What you have to do. Check each line below for the word "pick", and copy those that have it.

:: Given records ::

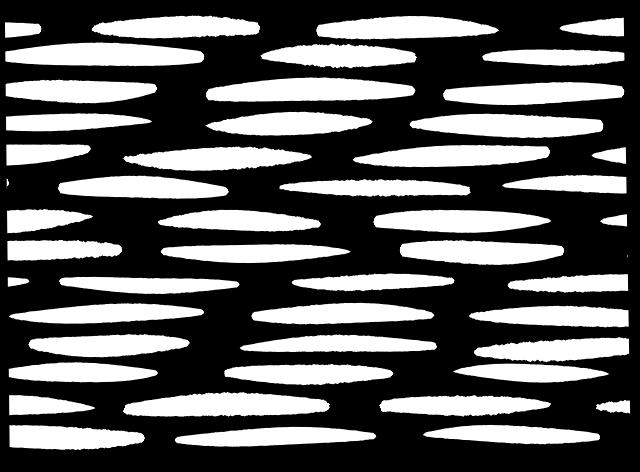
Reproduce this pattern procedurally as a Shadertoy shader.

```glsl
// Draws staggered rows of rough white brush strokes, tapered like lenses, on black.

const float ROW_COUNT = 14.0;
const float ROW_PITCH = 0.0665;
const float FIRST_ROW = 0.073;
const float STROKE_PITCH = 0.485;
const float OUTLINE = 0.005;
const vec3 INK = vec3(0.0);
const vec3 PAPER = vec3(1.0);

float hash(vec2 p) {
    vec3 q = fract(vec3(p.xyx) * 0.1031);
    q += dot(q, q.yzx + 33.33);
    return fract((q.x + q.y) * q.z);
}

// Random value in [lo, hi] for one property of a stroke
float pick(vec2 id, float property, float lo, float hi) {
    return mix(lo, hi, hash(id + property * vec2(17.3, 9.7)));
}

// Layered sines with patches of strong and weak roughness
float ragged(float x, float seed) {
    float fine = sin(x * 190.0 + seed)
               + 0.7 * sin(x * 430.0 + seed * 2.3 + 2.0 * sin(x * 97.0))
               + 0.5 * sin(x * 810.0 + seed * 3.7 + 2.0 * sin(x * 151.0));
    float patchiness = 0.5 + 0.5 * sin(x * 23.0 + seed * 1.7);
    return fine * (0.25 + 0.75 * patchiness);
}

// Half thickness along u in [-1, 1]: a lens with one bluntness for each end
float lensProfile(float u, float bluntLeft, float bluntRight) {
    float a = min(abs(u), 1.0);
    float body = pow(1.0 - a * a, 0.85);
    float blunt = u < 0.0 ? bluntLeft : bluntRight;
    float roundedEnd = sqrt(clamp((1.0 - a) * 35.0, 0.0, 1.0));
    return mix(blunt, 1.0, body) * roundedEnd;
}

// Approximate signed distance to one stroke; p is relative to its centre
float strokeDistance(vec2 p, vec2 id) {
    float seed = pick(id, 1.0, 0.0, 60.0);
    float halfLength = pick(id, 2.0, 0.165, 0.222);
    float halfHeight = pick(id, 3.0, 0.0165, 0.0245);
    float tilt = pick(id, 4.0, -0.022, 0.04);
    float bend = pick(id, 5.0, -0.006, 0.006);
    float roughness = mix(0.0003, 0.0013, pow(pick(id, 6.0, 0.0, 1.0), 1.5));
    float bluntLeft = pick(id, 7.0, 0.03, 0.5);
    float bluntRight = pick(id, 8.0, 0.03, 0.5);

    float x = p.x + 1.2 * roughness * ragged(p.y, seed + 4.0);
    float u = x / halfLength;
    float spine = tilt * x + bend * (u * u - 0.4) + 0.002 * sin(u * 3.5 + seed);
    float side = p.y - spine;
    float edgeSeed = side > 0.0 ? seed : seed + 11.0;
    float thickness = halfHeight * lensProfile(u, bluntLeft, bluntRight)
                    + roughness * ragged(p.x, edgeSeed);
    return max(abs(side) - thickness, abs(x) - halfLength);
}

// Coverage of a shape with an edge one pixel wide
float coverage(float d, float pixel) {
    return clamp(0.5 - d / pixel, 0.0, 1.0);
}

// Paints the stroke of one row that lies at p; a dark rim parts touching strokes
float paintRow(float paint, vec2 p, float row, float pixel) {
    float shift = hash(vec2(row, 5.0)) * STROKE_PITCH;
    float column = floor((p.x + shift) / STROKE_PITCH);
    vec2 id = vec2(column + 20.0, row + 3.0);
    vec2 centre;
    centre.x = (column + 0.5) * STROKE_PITCH - shift + pick(id, 9.0, -0.015, 0.015);
    centre.y = FIRST_ROW + row * ROW_PITCH
             + pick(vec2(row, 71.0), 10.0, -0.011, 0.011)
             + pick(id, 11.0, -0.005, 0.005);
    float d = strokeDistance(p - centre, id);
    paint *= 1.0 - coverage(d - OUTLINE, pixel);
    return max(paint, coverage(d, pixel));
}

// Straight, slightly leaning cuts at the left and right margins
float marginMask(vec2 p, float aspect, float pixel) {
    float left = mix(0.021, 0.010, p.y);
    float right = aspect - mix(0.019, 0.035, p.y);
    return coverage(max(left - p.x, p.x - right), pixel);
}

void mainImage(out vec4 fragColor, in vec2 fragCoord) {
    float pixel = 1.0 / iResolution.y;
    float aspect = iResolution.x * pixel;
    vec2 p = fragCoord * pixel;

    // Nearby rows, painted from bottom to top
    float nearest = floor((p.y - FIRST_ROW) / ROW_PITCH + 0.5);
    float paint = 0.0;
    for (float k = -1.0; k <= 1.0; k++) {
        float row = nearest + k;
        if (row >= 0.0 && row < ROW_COUNT) paint = paintRow(paint, p, row, pixel);
    }

    paint *= marginMask(p, aspect, pixel);
    fragColor = vec4(mix(INK, PAPER, paint), 1.0);
}
```
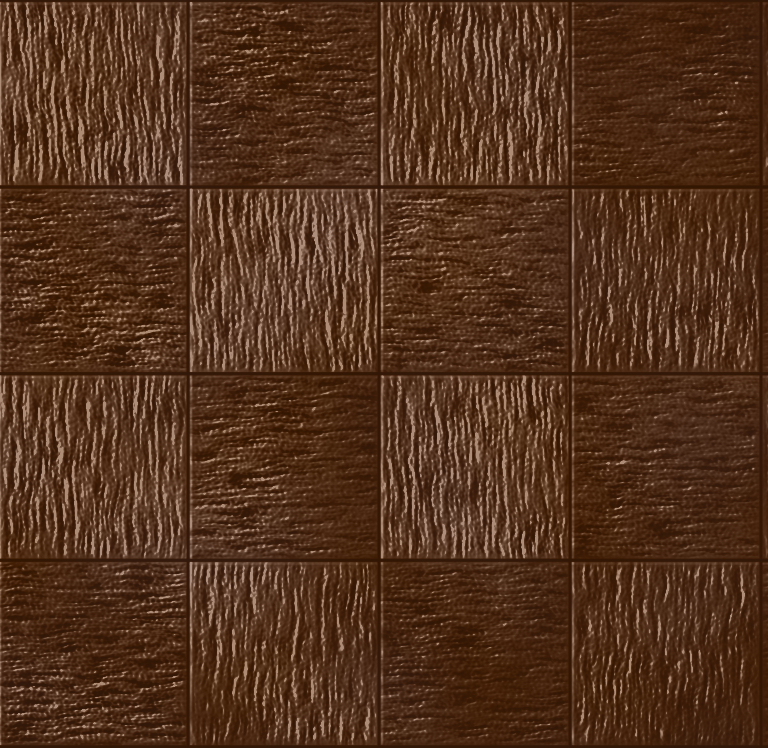
Reproduce this texture procedurally as a WebGL 2 fragment shader.

```glsl
#version 300 es
precision highp float;
// Checkerboard of embossed brown leather tiles with alternating wood-like grain.

uniform vec2 u_resolution;
out vec4 fragColor;

const vec2 TILE_PITCH = vec2(0.2487, 0.2495);
const vec2 TILE_ORIGIN = vec2(-0.0025, 0.0015);
const vec3 BROWN_TINT = vec3(0.0, 0.132, 0.217);
const vec2 LIGHT_DIR = vec2(-0.94, 0.34);

float hash(vec2 p) {
    vec3 q = fract(p.xyx * vec3(0.1031, 0.1030, 0.0973));
    q += dot(q, q.yzx + 33.33);
    return fract((q.x + q.y) * q.z);
}

float cornerSlope(vec2 cell, vec2 offset) {
    float angle = 6.28319 * hash(cell);
    return dot(vec2(cos(angle), sin(angle)), offset);
}

float gradientNoise(vec2 p) {
    vec2 i = floor(p), f = p - i;
    vec2 w = f * f * f * (f * (f * 6.0 - 15.0) + 10.0);
    vec2 e = vec2(1.0, 0.0);
    float low = mix(cornerSlope(i, f), cornerSlope(i + e.xy, f - e.xy), w.x);
    float high = mix(cornerSlope(i + e.yx, f - e.yx), cornerSlope(i + e.xx, f - e.xx), w.x);
    return mix(low, high, w.y);
}

// Height of the wrinkled grain; g.x runs across the ridges, g.y along them
float grainHeight(vec2 g, float seed) {
    vec2 shift = vec2(211.0, 97.0) * seed + 20.0;
    float across = g.x + 0.022 * gradientNoise(g * vec2(4.0, 5.0) + shift);
    across += (seed - 0.5) * 0.08 * g.y;
    float ridges = gradientNoise(vec2(across * 35.0, g.y * 4.5) + shift);
    float wrinkles = gradientNoise(vec2(across * 58.0, g.y * 14.0) + shift.yx);
    vec2 skewed = vec2(across * 52.0 + g.y * 25.0, g.y * 42.0 - across * 29.0);
    float beads = gradientNoise(skewed + shift * 1.7);
    return ridges + 0.5 * wrinkles + 0.36 * beads;
}

float tileHeight(vec2 q, float upright, float seed) {
    return grainHeight(mix(q.yx, q, upright), seed);
}

// Soft band of a given half width around a centre
float band(float x, float centre, float halfWidth, float soft) {
    return 1.0 - smoothstep(halfWidth - soft, halfWidth + soft, abs(x - centre));
}

// Maps a relief value to a brown that pales towards a satin gloss
vec3 leatherColour(float relief, float warmth) {
    float tone = 0.182 + 0.11 * exp(0.66 * clamp(relief, -3.5, 2.3));
    vec3 tint = BROWN_TINT + vec3(0.0, 0.3, 1.0) * warmth;
    return max(vec3(tone) - tint * min(1.0, tone / 0.25), 0.0);
}

void main() {
    vec2 uv = gl_FragCoord.xy / u_resolution;
    float soft = max(0.0012, 0.8 / u_resolution.y);

    // Tile layout: grain direction flips on each neighbour
    vec2 grid = (uv - TILE_ORIGIN) / TILE_PITCH;
    vec2 tile = floor(grid);
    vec2 q = grid - tile;
    float upright = mod(tile.x + tile.y, 2.0);
    float seed = hash(tile + 7.3);

    // Relief lit from the left, with short glints on the steepest flanks
    float height = tileHeight(q, upright, seed);
    float towardsLight = tileHeight(q + LIGHT_DIR * 0.012, upright, seed);
    float slope = height - towardsLight;
    float grooves = smoothstep(0.1, 0.5, -height);
    float sparkle = 0.8 + 1.5 * gradientNoise(grid * vec2(33.0, 21.0) + 5.0);
    float relief = slope * mix(3.2, 1.9, upright) + height * 1.0;
    relief += max(sparkle, 0.0) * smoothstep(0.15, 0.6, slope) * 1.7;
    relief -= grooves * mix(1.6, 0.7, upright);

    // Uneven gloss: stronger at the left, calmer in flat-grained tiles
    float patches = gradientNoise(uv * 8.0 + 31.0);
    float gloss = (0.85 + 0.3 * seed) * (1.0 + 0.7 * patches);
    gloss *= mix(1.15, mix(0.65, 1.0, upright), uv.x);
    vec2 inset = min(q, 1.0 - q) * TILE_PITCH;
    float flatRim = smoothstep(0.001, 0.014, min(inset.x, inset.y));
    relief *= gloss * mix(0.25, 1.0, flatRim);

    // Broad light and dark drift, dimming towards the corners
    vec2 fromCentre = uv - 0.5;
    relief += mix(0.0, 0.32, upright) + 0.4 * (seed - 0.5) - 0.3 * fromCentre.x;
    relief += 0.75 * gradientNoise(uv * 5.0 + 3.0);
    relief += 0.2 - 1.0 * dot(fromCentre, fromCentre);

    // Pressed seams: a dark crease with a lit lip beside it
    vec2 fromSeam = (q - step(0.5, q)) * TILE_PITCH;
    float wear = 0.9 + 0.8 * gradientNoise(vec2(uv.y * 60.0, tile.x * 9.0 + 0.4));
    wear *= step(tile.x, 3.5);
    relief += 1.6 * wear * band(fromSeam.x, 0.0024, 0.0019, soft);
    relief += 0.6 * band(fromSeam.y, -0.0045, 0.0016, soft);
    relief = mix(relief, -3.5, 0.85 * band(fromSeam.x, -0.0014, 0.0015, soft));
    relief = mix(relief, -3.5, 0.85 * band(fromSeam.y, 0.0, 0.0018, soft));

    // Ochre and plum stains shift the hue slightly
    float warmth = 0.045 * gradientNoise(uv * 6.0 + 50.0);
    fragColor = vec4(leatherColour(relief, warmth), 1.0);
}
```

:::

Your response.
float pick(vec2 id, float property, float lo, float hi) {
    float seed = pick(id, 1.0, 0.0, 60.0);
    float halfLength = pick(id, 2.0, 0.165, 0.222);
    float halfHeight = pick(id, 3.0, 0.0165, 0.0245);
    float tilt = pick(id, 4.0, -0.022, 0.04);
    float bend = pick(id, 5.0, -0.006, 0.006);
    float roughness = mix(0.0003, 0.0013, pow(pick(id, 6.0, 0.0, 1.0), 1.5));
    float bluntLeft = pick(id, 7.0, 0.03, 0.5);
    float bluntRight = pick(id, 8.0, 0.03, 0.5);
    centre.x = (column + 0.5) * STROKE_PITCH - shift + pick(id, 9.0, -0.015, 0.015);
             + pick(vec2(row, 71.0), 10.0, -0.011, 0.011)
             + pick(id, 11.0, -0.005, 0.005);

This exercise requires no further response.